Problem to solve:
Print out the full listing, exactly.

****

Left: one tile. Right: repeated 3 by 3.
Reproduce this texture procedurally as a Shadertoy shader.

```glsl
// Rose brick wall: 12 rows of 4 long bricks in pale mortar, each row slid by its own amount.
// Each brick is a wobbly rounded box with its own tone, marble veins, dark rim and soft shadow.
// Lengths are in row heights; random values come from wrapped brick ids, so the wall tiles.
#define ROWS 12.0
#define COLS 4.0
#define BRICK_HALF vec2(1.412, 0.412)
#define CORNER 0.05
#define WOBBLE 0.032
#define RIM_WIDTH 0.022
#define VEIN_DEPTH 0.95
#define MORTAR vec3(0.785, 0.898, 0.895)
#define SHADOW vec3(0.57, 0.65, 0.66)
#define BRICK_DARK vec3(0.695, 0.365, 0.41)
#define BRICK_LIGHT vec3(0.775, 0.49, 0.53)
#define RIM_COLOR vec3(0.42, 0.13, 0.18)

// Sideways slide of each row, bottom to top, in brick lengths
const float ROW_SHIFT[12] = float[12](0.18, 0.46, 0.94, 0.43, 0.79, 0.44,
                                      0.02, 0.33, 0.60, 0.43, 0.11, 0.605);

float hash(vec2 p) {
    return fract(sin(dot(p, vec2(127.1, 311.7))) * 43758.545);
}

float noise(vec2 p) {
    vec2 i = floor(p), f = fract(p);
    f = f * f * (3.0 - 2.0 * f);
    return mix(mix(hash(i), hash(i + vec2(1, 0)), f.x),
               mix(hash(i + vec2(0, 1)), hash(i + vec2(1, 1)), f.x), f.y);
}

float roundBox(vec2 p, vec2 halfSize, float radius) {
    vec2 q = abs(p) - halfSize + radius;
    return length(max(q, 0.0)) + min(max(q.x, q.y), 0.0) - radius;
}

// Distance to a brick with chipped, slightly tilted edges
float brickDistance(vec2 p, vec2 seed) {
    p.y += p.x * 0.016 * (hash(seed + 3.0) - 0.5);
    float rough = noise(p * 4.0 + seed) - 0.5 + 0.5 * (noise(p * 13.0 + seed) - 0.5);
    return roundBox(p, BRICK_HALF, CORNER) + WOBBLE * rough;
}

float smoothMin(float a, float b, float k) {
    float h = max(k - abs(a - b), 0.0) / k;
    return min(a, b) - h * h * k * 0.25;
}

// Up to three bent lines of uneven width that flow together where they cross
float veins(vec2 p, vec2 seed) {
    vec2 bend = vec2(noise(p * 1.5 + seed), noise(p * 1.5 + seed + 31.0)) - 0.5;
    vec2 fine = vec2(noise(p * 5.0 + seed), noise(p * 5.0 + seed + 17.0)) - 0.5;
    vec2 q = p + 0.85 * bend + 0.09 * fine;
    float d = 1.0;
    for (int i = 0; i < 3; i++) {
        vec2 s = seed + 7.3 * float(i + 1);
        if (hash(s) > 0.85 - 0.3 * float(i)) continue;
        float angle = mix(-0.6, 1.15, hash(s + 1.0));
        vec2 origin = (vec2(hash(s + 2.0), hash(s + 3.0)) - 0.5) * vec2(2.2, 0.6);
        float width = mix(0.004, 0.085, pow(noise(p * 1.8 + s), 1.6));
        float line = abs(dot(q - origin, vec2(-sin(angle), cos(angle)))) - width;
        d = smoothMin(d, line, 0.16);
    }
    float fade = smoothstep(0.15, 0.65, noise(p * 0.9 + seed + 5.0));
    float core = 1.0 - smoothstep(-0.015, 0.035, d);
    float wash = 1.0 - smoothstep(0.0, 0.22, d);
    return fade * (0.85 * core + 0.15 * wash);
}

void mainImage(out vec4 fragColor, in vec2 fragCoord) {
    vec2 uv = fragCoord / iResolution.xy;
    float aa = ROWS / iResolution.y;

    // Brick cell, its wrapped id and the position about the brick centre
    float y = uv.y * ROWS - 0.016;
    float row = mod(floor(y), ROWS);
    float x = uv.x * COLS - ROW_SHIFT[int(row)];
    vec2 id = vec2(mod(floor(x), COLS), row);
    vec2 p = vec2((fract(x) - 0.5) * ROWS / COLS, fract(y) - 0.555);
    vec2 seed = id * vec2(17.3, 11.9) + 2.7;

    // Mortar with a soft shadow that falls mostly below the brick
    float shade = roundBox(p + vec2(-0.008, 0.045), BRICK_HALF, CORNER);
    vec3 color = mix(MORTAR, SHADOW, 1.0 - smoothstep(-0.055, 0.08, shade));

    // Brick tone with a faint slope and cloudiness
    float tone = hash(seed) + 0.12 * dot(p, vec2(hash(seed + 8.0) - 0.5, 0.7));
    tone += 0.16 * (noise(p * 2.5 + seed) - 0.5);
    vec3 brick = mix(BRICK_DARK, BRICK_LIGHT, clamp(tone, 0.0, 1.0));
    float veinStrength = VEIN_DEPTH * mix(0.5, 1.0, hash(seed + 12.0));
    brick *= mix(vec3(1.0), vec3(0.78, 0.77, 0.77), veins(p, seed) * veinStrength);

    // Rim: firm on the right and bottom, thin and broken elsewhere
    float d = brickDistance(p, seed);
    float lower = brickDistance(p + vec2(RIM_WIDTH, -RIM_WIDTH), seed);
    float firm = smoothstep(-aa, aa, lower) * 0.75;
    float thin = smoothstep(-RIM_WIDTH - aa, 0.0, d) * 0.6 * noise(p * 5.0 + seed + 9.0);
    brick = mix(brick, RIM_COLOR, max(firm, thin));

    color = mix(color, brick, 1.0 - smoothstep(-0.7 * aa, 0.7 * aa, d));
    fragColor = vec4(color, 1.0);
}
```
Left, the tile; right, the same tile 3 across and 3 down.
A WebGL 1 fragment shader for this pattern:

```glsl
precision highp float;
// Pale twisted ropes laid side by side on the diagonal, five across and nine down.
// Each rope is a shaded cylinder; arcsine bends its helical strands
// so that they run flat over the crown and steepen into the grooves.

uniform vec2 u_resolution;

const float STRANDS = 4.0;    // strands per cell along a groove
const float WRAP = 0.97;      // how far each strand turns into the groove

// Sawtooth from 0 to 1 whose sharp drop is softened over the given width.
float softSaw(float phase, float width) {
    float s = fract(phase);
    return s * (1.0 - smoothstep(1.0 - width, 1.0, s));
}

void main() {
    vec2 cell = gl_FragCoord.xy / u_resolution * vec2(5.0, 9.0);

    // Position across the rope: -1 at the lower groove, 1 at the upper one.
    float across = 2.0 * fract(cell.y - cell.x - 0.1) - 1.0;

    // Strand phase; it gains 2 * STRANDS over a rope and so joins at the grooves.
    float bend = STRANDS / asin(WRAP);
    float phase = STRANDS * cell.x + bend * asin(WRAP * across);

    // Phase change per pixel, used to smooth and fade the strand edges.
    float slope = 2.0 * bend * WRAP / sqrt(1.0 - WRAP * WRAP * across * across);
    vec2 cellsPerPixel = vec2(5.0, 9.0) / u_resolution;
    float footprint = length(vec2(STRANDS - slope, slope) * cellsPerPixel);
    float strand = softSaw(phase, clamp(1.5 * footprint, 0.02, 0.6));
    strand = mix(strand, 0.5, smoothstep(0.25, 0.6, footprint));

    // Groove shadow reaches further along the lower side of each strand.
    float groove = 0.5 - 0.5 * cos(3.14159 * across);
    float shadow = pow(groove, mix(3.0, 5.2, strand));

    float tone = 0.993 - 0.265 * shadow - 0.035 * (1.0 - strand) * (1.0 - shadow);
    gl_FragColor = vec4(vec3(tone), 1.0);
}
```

****

Your solution:
Left: one tile. Right: repeated 3 by 3.
Reproduce this texture procedurally as a Shadertoy shader.

```glsl
// Rose brick wall: 12 rows of 4 long bricks in pale mortar, each row slid by its own amount.
// Each brick is a wobbly rounded box with its own tone, marble veins, dark rim and soft shadow.
// Lengths are in row heights; random values come from wrapped brick ids, so the wall tiles.
#define ROWS 12.0
#define COLS 4.0
#define BRICK_HALF vec2(1.412, 0.412)
#define CORNER 0.05
#define WOBBLE 0.032
#define RIM_WIDTH 0.022
#define VEIN_DEPTH 0.95
#define MORTAR vec3(0.785, 0.898, 0.895)
#define SHADOW vec3(0.57, 0.65, 0.66)
#define BRICK_DARK vec3(0.695, 0.365, 0.41)
#define BRICK_LIGHT vec3(0.775, 0.49, 0.53)
#define RIM_COLOR vec3(0.42, 0.13, 0.18)

// Sideways slide of each row, bottom to top, in brick lengths
const float ROW_SHIFT[12] = float[12](0.18, 0.46, 0.94, 0.43, 0.79, 0.44,
                                      0.02, 0.33, 0.60, 0.43, 0.11, 0.605);

float hash(vec2 p) {
    return fract(sin(dot(p, vec2(127.1, 311.7))) * 43758.545);
}

float noise(vec2 p) {
    vec2 i = floor(p), f = fract(p);
    f = f * f * (3.0 - 2.0 * f);
    return mix(mix(hash(i), hash(i + vec2(1, 0)), f.x),
               mix(hash(i + vec2(0, 1)), hash(i + vec2(1, 1)), f.x), f.y);
}

float roundBox(vec2 p, vec2 halfSize, float radius) {
    vec2 q = abs(p) - halfSize + radius;
    return length(max(q, 0.0)) + min(max(q.x, q.y), 0.0) - radius;
}

// Distance to a brick with chipped, slightly tilted edges
float brickDistance(vec2 p, vec2 seed) {
    p.y += p.x * 0.016 * (hash(seed + 3.0) - 0.5);
    float rough = noise(p * 4.0 + seed) - 0.5 + 0.5 * (noise(p * 13.0 + seed) - 0.5);
    return roundBox(p, BRICK_HALF, CORNER) + WOBBLE * rough;
}

float smoothMin(float a, float b, float k) {
    float h = max(k - abs(a - b), 0.0) / k;
    return min(a, b) - h * h * k * 0.25;
}

// Up to three bent lines of uneven width that flow together where they cross
float veins(vec2 p, vec2 seed) {
    vec2 bend = vec2(noise(p * 1.5 + seed), noise(p * 1.5 + seed + 31.0)) - 0.5;
    vec2 fine = vec2(noise(p * 5.0 + seed), noise(p * 5.0 + seed + 17.0)) - 0.5;
    vec2 q = p + 0.85 * bend + 0.09 * fine;
    float d = 1.0;
    for (int i = 0; i < 3; i++) {
        vec2 s = seed + 7.3 * float(i + 1);
        if (hash(s) > 0.85 - 0.3 * float(i)) continue;
        float angle = mix(-0.6, 1.15, hash(s + 1.0));
        vec2 origin = (vec2(hash(s + 2.0), hash(s + 3.0)) - 0.5) * vec2(2.2, 0.6);
        float width = mix(0.004, 0.085, pow(noise(p * 1.8 + s), 1.6));
        float line = abs(dot(q - origin, vec2(-sin(angle), cos(angle)))) - width;
        d = smoothMin(d, line, 0.16);
    }
    float fade = smoothstep(0.15, 0.65, noise(p * 0.9 + seed + 5.0));
    float core = 1.0 - smoothstep(-0.015, 0.035, d);
    float wash = 1.0 - smoothstep(0.0, 0.22, d);
    return fade * (0.85 * core + 0.15 * wash);
}

void mainImage(out vec4 fragColor, in vec2 fragCoord) {
    vec2 uv = fragCoord / iResolution.xy;
    float aa = ROWS / iResolution.y;

    // Brick cell, its wrapped id and the position about the brick centre
    float y = uv.y * ROWS - 0.016;
    float row = mod(floor(y), ROWS);
    float x = uv.x * COLS - ROW_SHIFT[int(row)];
    vec2 id = vec2(mod(floor(x), COLS), row);
    vec2 p = vec2((fract(x) - 0.5) * ROWS / COLS, fract(y) - 0.555);
    vec2 seed = id * vec2(17.3, 11.9) + 2.7;

    // Mortar with a soft shadow that falls mostly below the brick
    float shade = roundBox(p + vec2(-0.008, 0.045), BRICK_HALF, CORNER);
    vec3 color = mix(MORTAR, SHADOW, 1.0 - smoothstep(-0.055, 0.08, shade));

    // Brick tone with a faint slope and cloudiness
    float tone = hash(seed) + 0.12 * dot(p, vec2(hash(seed + 8.0) - 0.5, 0.7));
    tone += 0.16 * (noise(p * 2.5 + seed) - 0.5);
    vec3 brick = mix(BRICK_DARK, BRICK_LIGHT, clamp(tone, 0.0, 1.0));
    float veinStrength = VEIN_DEPTH * mix(0.5, 1.0, hash(seed + 12.0));
    brick *= mix(vec3(1.0), vec3(0.78, 0.77, 0.77), veins(p, seed) * veinStrength);

    // Rim: firm on the right and bottom, thin and broken elsewhere
    float d = brickDistance(p, seed);
    float lower = brickDistance(p + vec2(RIM_WIDTH, -RIM_WIDTH), seed);
    float firm = smoothstep(-aa, aa, lower) * 0.75;
    float thin = smoothstep(-RIM_WIDTH - aa, 0.0, d) * 0.6 * noise(p * 5.0 + seed + 9.0);
    brick = mix(brick, RIM_COLOR, max(firm, thin));

    color = mix(color, brick, 1.0 - smoothstep(-0.7 * aa, 0.7 * aa, d));
    fragColor = vec4(color, 1.0);
}
```
Left, the tile; right, the same tile 3 across and 3 down.
A WebGL 1 fragment shader for this pattern:

```glsl
precision highp float;
// Pale twisted ropes laid side by side on the diagonal, five across and nine down.
// Each rope is a shaded cylinder; arcsine bends its helical strands
// so that they run flat over the crown and steepen into the grooves.

uniform vec2 u_resolution;

const float STRANDS = 4.0;    // strands per cell along a groove
const float WRAP = 0.97;      // how far each strand turns into the groove

// Sawtooth from 0 to 1 whose sharp drop is softened over the given width.
float softSaw(float phase, float width) {
    float s = fract(phase);
    return s * (1.0 - smoothstep(1.0 - width, 1.0, s));
}

void main() {
    vec2 cell = gl_FragCoord.xy / u_resolution * vec2(5.0, 9.0);

    // Position across the rope: -1 at the lower groove, 1 at the upper one.
    float across = 2.0 * fract(cell.y - cell.x - 0.1) - 1.0;

    // Strand phase; it gains 2 * STRANDS over a rope and so joins at the grooves.
    float bend = STRANDS / asin(WRAP);
    float phase = STRANDS * cell.x + bend * asin(WRAP * across);

    // Phase change per pixel, used to smooth and fade the strand edges.
    float slope = 2.0 * bend * WRAP / sqrt(1.0 - WRAP * WRAP * across * across);
    vec2 cellsPerPixel = vec2(5.0, 9.0) / u_resolution;
    float footprint = length(vec2(STRANDS - slope, slope) * cellsPerPixel);
    float strand = softSaw(phase, clamp(1.5 * footprint, 0.02, 0.6));
    strand = mix(strand, 0.5, smoothstep(0.25, 0.6, footprint));

    // Groove shadow reaches further along the lower side of each strand.
    float groove = 0.5 - 0.5 * cos(3.14159 * across);
    float shadow = pow(groove, mix(3.0, 5.2, strand));

    float tone = 0.993 - 0.265 * shadow - 0.035 * (1.0 - strand) * (1.0 - shadow);
    gl_FragColor = vec4(vec3(tone), 1.0);
}
```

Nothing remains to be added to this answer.